I should preface this by asserting how much I was anticipating this movie, probably more than any this year. I can hardly overstate the effect the book had on my young, impressionable mind. I know that puts me in rarefied company with some 35 billion other kids, but many of my loves can be traced directly back to that source: monsters, darkness, teddy bears strung up by the neck:
What I want to say is this: WTWTA is no children's movie. Or rather I should say that the movie respects the intelligence of children instead of pandering to it. Intellectually, Jonze asks his audience not to settle for cheap gags and lowbrow humor; anyone seeking a smorgasbord of mere visual delights and an infusion of potty jokes will be sorely let down. That's why this is such great work, and that's why it will last. Screenwriter Dave Eggers takes the high road by not stuffing his adaptation with a lot of dialogue. The book was sparsely worded and so is the screenplay. That's a good thing. The imagination of the boy (really good work by Max Records in his first role) and the monsters and the monsters inside the boy speak all speak loudly enough. The metaphor of the book is famous and lovely for its simplicity. To pollute it with words would seem a sin.

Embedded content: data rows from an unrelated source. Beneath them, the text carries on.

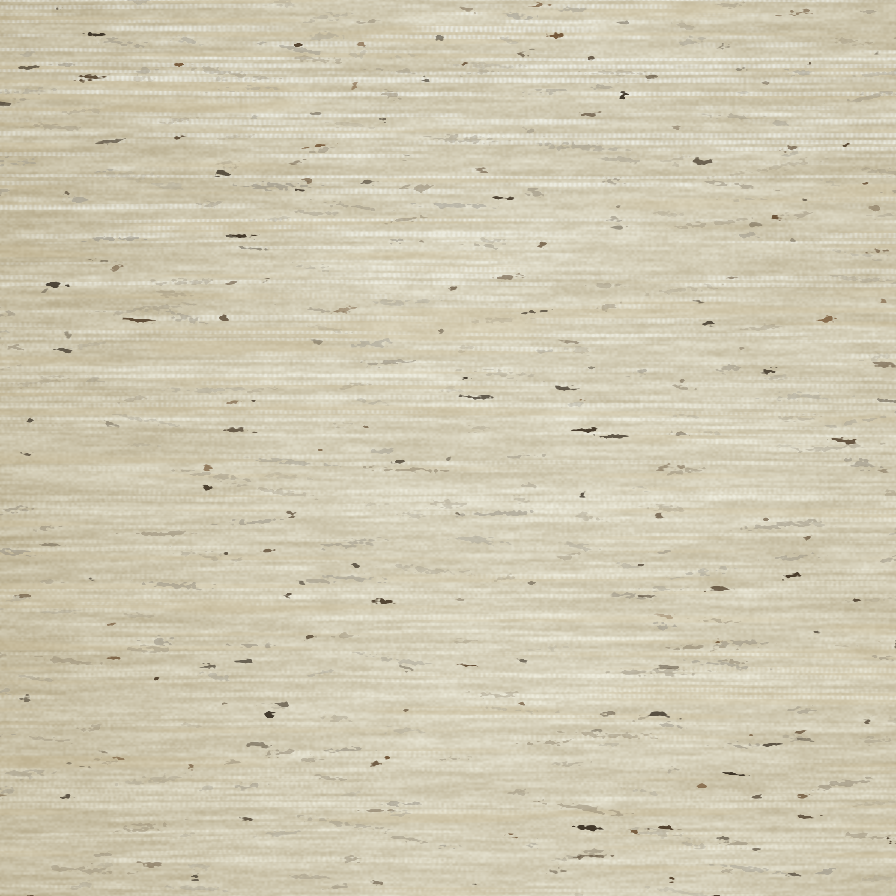
A Shadertoy shader for this texture:

```glsl
// Pale grasscloth: horizontal woven straw with pearly threads and dark bark flecks.

const vec3 STRAW = vec3(0.750, 0.710, 0.598);
const vec3 PEARL = vec3(0.880, 0.864, 0.790);
const vec3 HONEY = vec3(0.825, 0.765, 0.620);
const vec3 HUSK = vec3(0.560, 0.510, 0.420);
const vec3 ASH = vec3(0.600, 0.590, 0.560);
const vec3 BARK = vec3(0.190, 0.155, 0.110);
const vec3 RUST = vec3(0.450, 0.310, 0.170);
const float TAU = 6.2831853;

float hash(vec2 p) {
    vec3 q = fract(vec3(p.xyx) * 0.1031);
    q += dot(q, q.yzx + 33.33);
    return fract((q.x + q.y) * q.z);
}

float noise(vec2 p) {
    vec2 cell = floor(p);
    vec2 f = fract(p);
    f = f * f * (3.0 - 2.0 * f);
    float low = mix(hash(cell), hash(cell + vec2(1.0, 0.0)), f.x);
    float high = mix(hash(cell + vec2(0.0, 1.0)), hash(cell + vec2(1.0, 1.0)), f.x);
    return mix(low, high, f.y);
}

// Long horizontal fibres, centred on zero.
float fibres(vec2 p) {
    float broad = noise(p * vec2(2.0, 34.0)) - 0.5;
    float medium = noise(p * vec2(6.0, 150.0) + 17.0) - 0.5;
    float fine = noise(p * vec2(30.0, 310.0) + 41.0) - 0.5;
    return 0.14 * broad + 0.42 * medium + 0.48 * fine;
}

// Shiny threads that come and go along each row, crossed by the warp.
float pearlThreads(vec2 p, float rows, float warps, float pixel) {
    float y = p.y * rows + 0.9 * noise(p * vec2(3.0, 16.0));
    float row = floor(y);
    float halfWidth = mix(0.16, 0.40, hash(vec2(row, 3.0)));
    float soft = 0.04 + 0.4 * rows * pixel;
    float band = 1.0 - smoothstep(halfWidth - soft, halfWidth + soft, abs(fract(y) - 0.5));
    float run = noise(vec2(p.x * 6.0 + 50.0 * hash(vec2(row, 8.0)), row * 7.0));
    float patchy = noise(p * vec2(38.0, rows) + 90.0);
    float present = smoothstep(0.42, 0.82, 0.55 * run + 0.40 * hash(vec2(row, 5.0)) + 0.25 * patchy);
    float bead = 0.5 + 0.5 * cos(TAU * (p.x * warps + hash(vec2(row, 9.0))));
    return band * present * mix(0.5, 1.0, bead);
}

// Scattered ragged slivers: x is coverage, y a random tint.
vec2 flecks(vec2 p, vec2 grid, float chance, vec2 size, float rag, float seed) {
    vec2 home = floor(p * grid);
    float coarse = noise(p * vec2(130.0, 400.0) + seed) - 0.5;
    float crisp = noise(p * vec2(300.0, 512.0) + seed) - 0.5;
    float ragged = rag * (coarse + 0.7 * crisp);
    vec2 result = vec2(0.0);
    for (int j = -1; j <= 1; j++) {
        for (int i = -1; i <= 1; i++) {
            vec2 cell = home + vec2(i, j);
            vec2 key = cell + seed;
            if (hash(key) > chance) continue;
            vec2 jitter = vec2(hash(key + 11.3), hash(key + 27.7));
            vec2 d = p - (cell + jitter) / grid;
            d.y += d.x * 0.35 * (hash(key + 39.1) - 0.5);
            float grow = hash(key + 53.9);
            vec2 extent = size * vec2(mix(0.22, 1.0, grow * grow), mix(0.5, 1.0, hash(key + 61.1)));
            float cover = 1.0 - smoothstep(0.55, 1.10, length(d / extent) + ragged);
            cover *= mix(0.35, 1.0, hash(key + 71.5));
            if (cover > result.x) result = vec2(cover, hash(key + 83.2));
        }
    }
    return result;
}

// Soft sheen, strongest right of centre and fading to the edges.
float sheen(vec2 p) {
    vec2 d = p - vec2(0.60, 0.45);
    return 0.17 - 1.30 * d.x * d.x - 0.45 * d.y * d.y;
}

void mainImage(out vec4 fragColor, in vec2 fragCoord) {
    vec2 p = fragCoord / iResolution.xy;
    float pixel = 1.0 / iResolution.y;

    // Woven ground
    float threads = pearlThreads(p, 126.0, 185.0, pixel);
    float gloss = mix(0.38, 0.68, smoothstep(0.35, 1.0, p.y));
    float grain = noise(p * vec2(320.0, 400.0)) - 0.5;
    float tone = 0.48 + sheen(p) + fibres(p) + gloss * threads + 0.36 * grain;
    vec3 color = mix(STRAW, PEARL, clamp(tone, -0.35, 1.35));

    // Warm straw strands and a cooler gleam on the threads
    float warm = smoothstep(0.62, 0.85, noise(p * vec2(4.0, 130.0) + 73.0));
    color = mix(color, HONEY, 0.30 * warm * (1.0 - threads));
    color += vec3(-0.008, 0.0, 0.022) * threads * smoothstep(0.3, 1.0, p.y);

    // Faint husk streaks
    vec2 husk = flecks(p, vec2(11.0, 46.0), 0.55, vec2(0.032, 0.0032), 2.4, 120.0);
    color = mix(color, mix(HUSK, ASH, husk.y), 0.55 * husk.x);

    // Dark bark flecks
    vec2 bark = flecks(p, vec2(15.0, 34.0), 0.36, vec2(0.014, 0.0030), 1.8, 310.0);
    color = mix(color, mix(BARK, RUST, bark.y * bark.y), 0.92 * bark.x);

    fragColor = vec4(clamp(color, 0.0, 1.0), 1.0);
}
```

Now, back to that word, boring. I'm not sure what these critics were expecting. No, it's not an action packed thrill-ride, but I want to know what could be more exciting than sailing to a world full of very large, dangerous, razor-clawed monsters, becoming their king and then demanding that the wild rumpus start!!! I guess people wanted all rumpus, all the time. Not happening. The movie flows at a pace that at times is as gentle as a soft pile of sleeping, snoring monsters (ah, but with the constant risk of being squished!). Max's world has, gasp, emotions in it--complex ones. Relationships too. And quiet times. Because you know what? Kids, even the wildest ones, have complex emotions. And relationships. And quiet times. Those silent moments, when Max is trying to sort things out, only make the rumpus more profound. The ties Max makes with the monsters are more protracted in the film, and the monsters themselves have names and personalities and a certain societal code that predates Max's discovery of their island, suggesting that maybe, just maybe, this journey isn't so imaginary after all. That's how I prefer to see it, anyway.

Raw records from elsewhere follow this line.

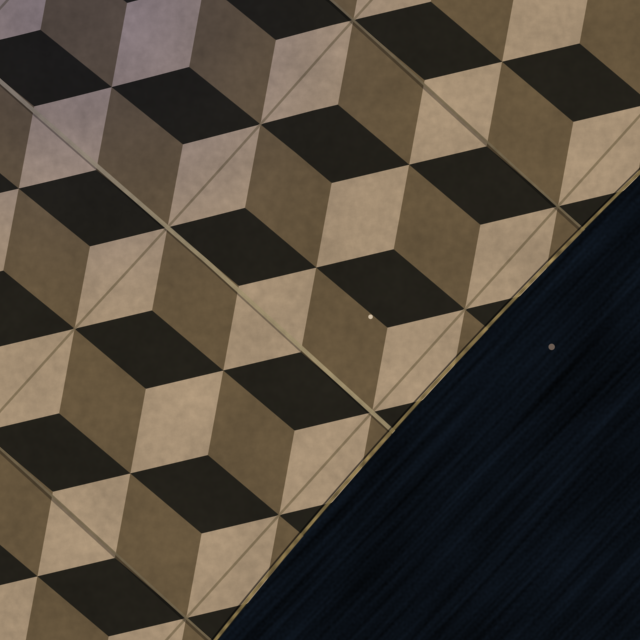
A Shadertoy shader for this pattern:

```glsl
// Worn floor tiles printed with tumbling blocks, meeting a dark ribbed carpet.
// Three rhombi per lattice point make the blocks; grout follows a larger
// square lattice, and a slightly bowed metal strip parts floor from carpet.

const vec2 EDGE_A = vec2(0.1211, 0.0286);
const vec2 EDGE_B = vec2(0.1113, -0.0938);
const vec2 EDGE_C = vec2(-0.0241, -0.1322);

float cross2(vec2 a, vec2 b) { return a.x * b.y - a.y * b.x; }

vec2 hashGradient(vec2 cell) {
    vec2 h = vec2(dot(cell, vec2(127.1, 311.7)), dot(cell, vec2(269.5, 183.3)));
    return 2.0 * fract(sin(h) * 43758.5) - 1.0;
}

float gradientNoise(vec2 p) {
    vec2 i = floor(p), f = fract(p);
    vec2 u = f * f * f * (f * (f * 6.0 - 15.0) + 10.0);
    vec2 e = vec2(1, 0);
    float low = mix(dot(hashGradient(i), f), dot(hashGradient(i + e), f - e), u.x);
    float high = mix(dot(hashGradient(i + e.yx), f - e.yx), dot(hashGradient(i + 1.0), f - 1.0), u.x);
    return mix(low, high, u.y);
}

float fbm(vec2 p) {
    float sum = 0.0, amp = 0.5;
    for (int i = 0; i < 4; i++) {
        sum += amp * gradientNoise(p);
        p = p * 2.03 + 7.1;
        amp *= 0.5;
    }
    return sum;
}

// Coverage of the parallelogram spanned by u and v from the origin
float rhombus(vec2 q, vec2 u, vec2 v, float px) {
    float area = cross2(u, v);
    float s = cross2(q, v) / area, t = cross2(u, q) / area;
    float ds = min(s, 1.0 - s) * abs(area) / length(v);
    float dt = min(t, 1.0 - t) * abs(area) / length(u);
    return smoothstep(-px, px, min(ds, dt));
}

vec3 blocks(vec2 q, float px) {
    vec2 rowStep = EDGE_A + EDGE_B, colStep = EDGE_B + EDGE_C;
    float area = cross2(rowStep, colStep);
    vec2 base = floor(vec2(cross2(q, colStep), cross2(rowStep, q)) / area);
    vec4 sum = vec4(0.0);
    for (int j = -1; j <= 1; j++)
    for (int i = -1; i <= 1; i++) {
        vec2 cell = base + vec2(i, j);
        vec2 r = q - cell.x * rowStep - cell.y * colStep;
        sum += vec4(0.135, 0.125, 0.10, 1) * rhombus(r, EDGE_A, EDGE_B, px);
        sum += vec4(0.40, 0.335, 0.24, 1) * rhombus(r, EDGE_B, EDGE_C, px);
        sum += vec4(0.645, 0.56, 0.455, 1) * rhombus(r - EDGE_B, EDGE_A, EDGE_C, px);
    }
    return sum.rgb / max(sum.a, 0.001);
}

float lineMask(float d, float halfWidth, float px) {
    return 1.0 - smoothstep(halfWidth - px, halfWidth + px, abs(d));
}

vec3 tiledFloor(vec2 p, float px) {
    // Slight bend towards the upper left corner
    vec2 q = p - vec2(0.2617, 0.6471);
    q.y += 0.016 * max(0.0, 1.0 - distance(p, vec2(0, 1)) / 0.52);
    vec3 color = blocks(q, px);

    // Grout along both sides of the square tiles
    vec2 sideUp = 2.0 * (EDGE_A - EDGE_C);
    vec2 sideDown = EDGE_A + 2.0 * EDGE_B + EDGE_C;
    float area = cross2(sideUp, sideDown);
    float g = cross2(q, sideDown) / area, h = cross2(sideUp, q) / area;
    float dDown = (g - round(g)) * abs(area) / length(sideDown);
    float dUp = (h - round(h)) * abs(area) / length(sideUp);
    float mainSeam = 1.0 - step(0.5, abs(g));
    color = mix(color, vec3(0.46, 0.40, 0.30), 0.8 * lineMask(dUp, 0.0019, px));
    color *= 1.0 - 0.3 * lineMask(dDown + 0.003, 0.003, px);
    vec3 grout = mix(vec3(0.43, 0.38, 0.29), vec3(0.62, 0.56, 0.43), mainSeam);
    color = mix(color, grout, 0.9 * lineMask(dDown, mix(0.0018, 0.0034, mainSeam), px));

    // Stains, grain and cool light from the upper left
    color *= 1.0 + 0.20 * fbm(p * 9.0) + 0.16 * fbm(p * 65.0);
    float warm = smoothstep(0.05, 0.62, distance(p, vec2(0.12, 1.06)));
    return color * mix(vec3(0.77, 0.80, 1.03), vec3(1), warm);
}

vec3 carpet(vec2 p) {
    float along = dot(p, vec2(0.69, 0.72)), across = dot(p, vec2(0.72, -0.69));
    float ribs = gradientNoise(vec2(across * 150.0, along * 5.0));
    float bands = gradientNoise(vec2(across * 48.0, along * 3.0));
    float fibres = gradientNoise(p * 190.0);
    float shade = 0.95 + 0.65 * ribs + 0.5 * bands + 0.3 * fibres + 0.6 * fbm(p * 6.0);
    return vec3(0.043, 0.063, 0.088) * max(shade, 0.25);
}

void mainImage(out vec4 fragColor, in vec2 fragCoord) {
    vec2 p = fragCoord / iResolution.xy;
    float px = 0.9 / min(iResolution.x, iResolution.y);

    // Signed distance to the bowed border, positive on the carpet
    float border = 0.74 * (p.x - (0.341 + 0.795 * p.y + 0.1536 * p.y * p.y));
    vec3 color = mix(tiledFloor(p, px), carpet(p), smoothstep(-px, px, border));
    color *= 1.0 - 0.55 * lineMask(border + 0.0075, 0.0013, px);
    vec3 strip = vec3(0.50, 0.43, 0.27) * (1.0 + 0.6 * gradientNoise(p * 60.0));
    color = mix(color, strip, 0.9 * lineMask(border + 0.0035, 0.0024, px));

    // Two pale crumbs
    color = mix(color, vec3(0.82, 0.75, 0.65), lineMask(distance(p, vec2(0.579, 0.505)), 0.0035, px));
    color = mix(color, vec3(0.42, 0.36, 0.32), lineMask(distance(p, vec2(0.862, 0.458)), 0.005, px));
    fragColor = vec4(color, 1.0);
}
```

Nice additions abound. After all, it is a challenge to make a feature length movie from a book of ten sentences. Katherine Keener (is there a better actor alive?) excels as Max's mom, a role mirrored by the female monster lead, KW (voiced beautifully by Lauren Ambrose). The fort that Max and his monster subjects build is at once breathtaking and in perfect alignment with the source material. The actors chosen to portray the monsters are brilliant, none more than James Gandolfini as Carol--Max's best friend and most terrible adversary. Also, look for perhaps the greatest screen dismemberment of all time.
Of course as renowned as the story is Sendak's art. Monster costumes with GCI faces may sound like a recipe for ridiculousness, but this crew gets the look just right, from our hero, the forest and the creatures that have become so essential to our culture. The effects are seamless and subtle enough that we forget they are there.
Are there disappointments? Sure, but not many. Mostly I miss what to me was always the most magical moment in the book, when Max's bedroom transforms by degrees into a forest. I don't want to quibble, though, not with such a masterful take on a masterful book. Sendak himself has expressed his admiration of this adaptation. Who's a better judge?
Official McBone Rating: 4.5 McBones